- _DATA SHOWN_:
++++++++

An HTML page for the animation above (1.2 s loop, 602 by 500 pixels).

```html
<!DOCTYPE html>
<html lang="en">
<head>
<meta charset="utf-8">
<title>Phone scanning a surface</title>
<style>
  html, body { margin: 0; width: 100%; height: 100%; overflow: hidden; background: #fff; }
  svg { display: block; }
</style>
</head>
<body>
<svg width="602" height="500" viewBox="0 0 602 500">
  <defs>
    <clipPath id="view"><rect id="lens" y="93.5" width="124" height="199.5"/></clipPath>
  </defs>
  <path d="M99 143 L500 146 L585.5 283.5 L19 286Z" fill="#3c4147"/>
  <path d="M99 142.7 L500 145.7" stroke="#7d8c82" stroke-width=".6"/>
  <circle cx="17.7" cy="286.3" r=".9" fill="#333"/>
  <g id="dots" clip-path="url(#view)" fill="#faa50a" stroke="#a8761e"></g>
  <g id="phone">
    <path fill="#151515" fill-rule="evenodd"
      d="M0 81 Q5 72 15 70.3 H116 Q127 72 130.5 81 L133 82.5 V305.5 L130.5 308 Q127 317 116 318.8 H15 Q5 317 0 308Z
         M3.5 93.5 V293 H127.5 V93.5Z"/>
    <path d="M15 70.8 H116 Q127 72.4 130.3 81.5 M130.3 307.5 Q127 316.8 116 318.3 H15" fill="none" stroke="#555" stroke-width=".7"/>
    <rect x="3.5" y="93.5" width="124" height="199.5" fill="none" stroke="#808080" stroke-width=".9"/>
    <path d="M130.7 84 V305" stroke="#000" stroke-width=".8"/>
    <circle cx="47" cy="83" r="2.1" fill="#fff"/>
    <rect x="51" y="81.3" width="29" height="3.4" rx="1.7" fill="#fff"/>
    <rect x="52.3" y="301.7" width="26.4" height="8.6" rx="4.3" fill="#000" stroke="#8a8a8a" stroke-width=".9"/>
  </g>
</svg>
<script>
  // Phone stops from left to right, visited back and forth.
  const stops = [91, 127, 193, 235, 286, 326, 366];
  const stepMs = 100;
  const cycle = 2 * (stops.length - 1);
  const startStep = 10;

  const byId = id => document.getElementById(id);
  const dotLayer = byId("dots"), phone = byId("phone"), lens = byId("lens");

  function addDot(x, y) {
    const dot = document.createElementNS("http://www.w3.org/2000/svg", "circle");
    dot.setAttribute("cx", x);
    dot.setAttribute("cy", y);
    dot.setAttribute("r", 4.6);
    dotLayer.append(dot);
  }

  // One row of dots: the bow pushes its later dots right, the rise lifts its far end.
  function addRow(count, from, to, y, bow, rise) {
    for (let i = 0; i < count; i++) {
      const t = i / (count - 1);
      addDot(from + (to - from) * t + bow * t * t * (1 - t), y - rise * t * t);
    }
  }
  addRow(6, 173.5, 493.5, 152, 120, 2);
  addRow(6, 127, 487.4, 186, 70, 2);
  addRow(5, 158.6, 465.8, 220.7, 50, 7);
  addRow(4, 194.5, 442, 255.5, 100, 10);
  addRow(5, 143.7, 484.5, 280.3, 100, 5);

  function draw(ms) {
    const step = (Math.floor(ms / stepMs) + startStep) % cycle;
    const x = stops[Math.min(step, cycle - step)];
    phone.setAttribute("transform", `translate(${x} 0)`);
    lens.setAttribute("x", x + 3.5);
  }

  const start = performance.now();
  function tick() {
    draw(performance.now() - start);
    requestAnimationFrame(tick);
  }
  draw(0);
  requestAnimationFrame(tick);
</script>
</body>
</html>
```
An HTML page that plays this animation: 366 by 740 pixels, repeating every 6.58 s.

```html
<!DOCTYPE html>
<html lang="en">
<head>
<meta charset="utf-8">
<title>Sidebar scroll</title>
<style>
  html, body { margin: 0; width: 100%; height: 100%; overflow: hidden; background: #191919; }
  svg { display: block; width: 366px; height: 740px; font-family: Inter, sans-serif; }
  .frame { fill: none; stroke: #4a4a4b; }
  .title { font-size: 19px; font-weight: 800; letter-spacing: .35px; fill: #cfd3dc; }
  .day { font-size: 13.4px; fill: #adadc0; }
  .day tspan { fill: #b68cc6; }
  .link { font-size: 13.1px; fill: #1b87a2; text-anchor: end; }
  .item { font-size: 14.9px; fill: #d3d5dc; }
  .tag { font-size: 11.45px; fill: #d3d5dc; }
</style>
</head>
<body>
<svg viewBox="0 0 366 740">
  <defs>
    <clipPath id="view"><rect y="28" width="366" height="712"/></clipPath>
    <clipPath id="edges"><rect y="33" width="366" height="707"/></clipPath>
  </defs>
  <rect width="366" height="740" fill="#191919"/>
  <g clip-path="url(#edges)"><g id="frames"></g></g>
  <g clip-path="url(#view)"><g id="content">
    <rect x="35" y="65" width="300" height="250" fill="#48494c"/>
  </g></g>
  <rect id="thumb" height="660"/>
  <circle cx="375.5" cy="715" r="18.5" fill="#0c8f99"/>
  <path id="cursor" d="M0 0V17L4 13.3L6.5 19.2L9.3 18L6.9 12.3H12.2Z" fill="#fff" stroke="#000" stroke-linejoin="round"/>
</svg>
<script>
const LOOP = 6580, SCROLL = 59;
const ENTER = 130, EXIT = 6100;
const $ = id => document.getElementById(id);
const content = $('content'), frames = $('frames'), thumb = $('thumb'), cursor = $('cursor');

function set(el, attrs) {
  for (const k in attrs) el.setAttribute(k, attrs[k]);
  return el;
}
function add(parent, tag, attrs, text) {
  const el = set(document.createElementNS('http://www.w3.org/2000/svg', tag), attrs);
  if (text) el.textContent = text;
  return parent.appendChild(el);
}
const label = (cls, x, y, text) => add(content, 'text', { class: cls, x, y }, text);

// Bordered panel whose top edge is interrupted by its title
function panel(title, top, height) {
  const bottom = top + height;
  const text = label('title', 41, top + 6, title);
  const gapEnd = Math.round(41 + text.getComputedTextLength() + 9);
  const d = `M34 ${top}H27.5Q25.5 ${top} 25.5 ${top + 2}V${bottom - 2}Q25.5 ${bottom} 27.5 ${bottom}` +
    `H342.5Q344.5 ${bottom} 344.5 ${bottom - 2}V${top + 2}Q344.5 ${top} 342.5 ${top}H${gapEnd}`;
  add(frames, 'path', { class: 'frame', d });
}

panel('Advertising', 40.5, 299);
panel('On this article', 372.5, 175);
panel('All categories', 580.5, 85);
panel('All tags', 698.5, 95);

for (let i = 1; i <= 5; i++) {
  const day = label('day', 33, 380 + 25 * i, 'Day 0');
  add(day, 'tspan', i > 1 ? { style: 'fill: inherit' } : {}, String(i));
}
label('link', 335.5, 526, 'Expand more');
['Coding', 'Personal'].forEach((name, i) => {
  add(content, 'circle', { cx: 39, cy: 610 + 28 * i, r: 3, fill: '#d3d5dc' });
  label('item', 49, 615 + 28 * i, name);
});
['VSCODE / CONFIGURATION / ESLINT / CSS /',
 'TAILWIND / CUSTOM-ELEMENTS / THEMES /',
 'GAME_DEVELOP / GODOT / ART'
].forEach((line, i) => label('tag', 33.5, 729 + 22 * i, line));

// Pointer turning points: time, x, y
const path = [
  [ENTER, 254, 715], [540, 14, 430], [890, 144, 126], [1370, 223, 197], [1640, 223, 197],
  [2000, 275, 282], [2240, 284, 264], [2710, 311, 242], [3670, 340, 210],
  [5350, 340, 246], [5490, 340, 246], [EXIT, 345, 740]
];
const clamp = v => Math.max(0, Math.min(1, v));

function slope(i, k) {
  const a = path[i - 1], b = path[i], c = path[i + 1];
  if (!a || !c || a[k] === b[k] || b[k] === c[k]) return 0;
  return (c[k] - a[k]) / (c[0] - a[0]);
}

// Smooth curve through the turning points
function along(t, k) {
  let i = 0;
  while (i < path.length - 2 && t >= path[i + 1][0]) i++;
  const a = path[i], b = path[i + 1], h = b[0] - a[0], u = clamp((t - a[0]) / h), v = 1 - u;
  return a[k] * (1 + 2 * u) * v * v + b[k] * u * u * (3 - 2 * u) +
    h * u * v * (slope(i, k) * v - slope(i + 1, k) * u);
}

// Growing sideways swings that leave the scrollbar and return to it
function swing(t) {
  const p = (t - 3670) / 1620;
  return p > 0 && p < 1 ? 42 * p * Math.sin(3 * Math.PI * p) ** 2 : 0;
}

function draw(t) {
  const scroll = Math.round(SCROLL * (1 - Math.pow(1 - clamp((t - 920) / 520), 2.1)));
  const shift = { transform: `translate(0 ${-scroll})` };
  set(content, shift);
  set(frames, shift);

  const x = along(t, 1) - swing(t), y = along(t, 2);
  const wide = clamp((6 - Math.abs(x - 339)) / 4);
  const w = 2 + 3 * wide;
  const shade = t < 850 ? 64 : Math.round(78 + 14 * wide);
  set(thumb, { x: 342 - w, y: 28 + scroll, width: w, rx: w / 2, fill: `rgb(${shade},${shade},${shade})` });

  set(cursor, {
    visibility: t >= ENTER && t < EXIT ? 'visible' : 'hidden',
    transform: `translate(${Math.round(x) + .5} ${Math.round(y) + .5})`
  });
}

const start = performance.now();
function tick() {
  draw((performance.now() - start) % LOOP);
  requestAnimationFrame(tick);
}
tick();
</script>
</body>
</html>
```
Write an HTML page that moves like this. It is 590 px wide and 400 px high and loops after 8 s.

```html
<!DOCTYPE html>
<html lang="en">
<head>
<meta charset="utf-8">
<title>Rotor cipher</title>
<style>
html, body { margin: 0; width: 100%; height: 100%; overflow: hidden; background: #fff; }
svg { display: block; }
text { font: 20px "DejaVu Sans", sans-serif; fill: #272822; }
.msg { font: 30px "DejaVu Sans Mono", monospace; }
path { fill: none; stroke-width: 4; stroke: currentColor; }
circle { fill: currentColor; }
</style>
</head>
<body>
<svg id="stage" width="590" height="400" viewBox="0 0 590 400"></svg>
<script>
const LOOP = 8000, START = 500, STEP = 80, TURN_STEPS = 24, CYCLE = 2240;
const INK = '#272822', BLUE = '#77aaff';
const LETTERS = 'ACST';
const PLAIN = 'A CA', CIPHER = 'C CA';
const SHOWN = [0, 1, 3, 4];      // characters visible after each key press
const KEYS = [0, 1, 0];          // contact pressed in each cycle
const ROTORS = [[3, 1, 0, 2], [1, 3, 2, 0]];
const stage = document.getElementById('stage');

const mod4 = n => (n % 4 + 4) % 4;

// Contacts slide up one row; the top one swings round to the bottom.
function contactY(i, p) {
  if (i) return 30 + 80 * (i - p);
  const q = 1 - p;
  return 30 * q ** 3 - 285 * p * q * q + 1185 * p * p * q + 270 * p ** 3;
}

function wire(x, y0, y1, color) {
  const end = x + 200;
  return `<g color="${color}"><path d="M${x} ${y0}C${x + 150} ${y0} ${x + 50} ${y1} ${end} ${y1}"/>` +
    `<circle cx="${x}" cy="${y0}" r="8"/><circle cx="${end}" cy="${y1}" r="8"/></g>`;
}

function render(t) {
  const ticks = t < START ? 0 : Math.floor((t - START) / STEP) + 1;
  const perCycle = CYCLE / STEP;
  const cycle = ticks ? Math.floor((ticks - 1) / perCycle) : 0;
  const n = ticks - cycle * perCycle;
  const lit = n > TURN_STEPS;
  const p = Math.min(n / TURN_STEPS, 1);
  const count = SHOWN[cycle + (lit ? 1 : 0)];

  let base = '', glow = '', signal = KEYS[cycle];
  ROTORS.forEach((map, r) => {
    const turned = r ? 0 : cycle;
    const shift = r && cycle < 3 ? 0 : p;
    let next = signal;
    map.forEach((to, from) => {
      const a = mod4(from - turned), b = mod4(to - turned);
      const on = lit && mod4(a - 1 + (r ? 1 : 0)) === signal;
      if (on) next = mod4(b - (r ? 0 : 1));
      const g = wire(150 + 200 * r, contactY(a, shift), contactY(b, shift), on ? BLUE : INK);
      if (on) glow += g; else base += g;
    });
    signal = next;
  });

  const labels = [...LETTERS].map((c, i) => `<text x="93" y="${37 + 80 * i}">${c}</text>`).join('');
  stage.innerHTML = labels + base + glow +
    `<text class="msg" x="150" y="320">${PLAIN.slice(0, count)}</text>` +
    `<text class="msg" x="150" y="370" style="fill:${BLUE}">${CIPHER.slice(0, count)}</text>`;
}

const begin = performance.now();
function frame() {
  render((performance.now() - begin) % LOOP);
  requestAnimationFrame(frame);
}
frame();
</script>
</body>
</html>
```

++++++++

- _TASK PROMPT_: Your reply should consist solely of the number of lines above that contain the word "font".

- _RESULT OF THIS TASK_: 8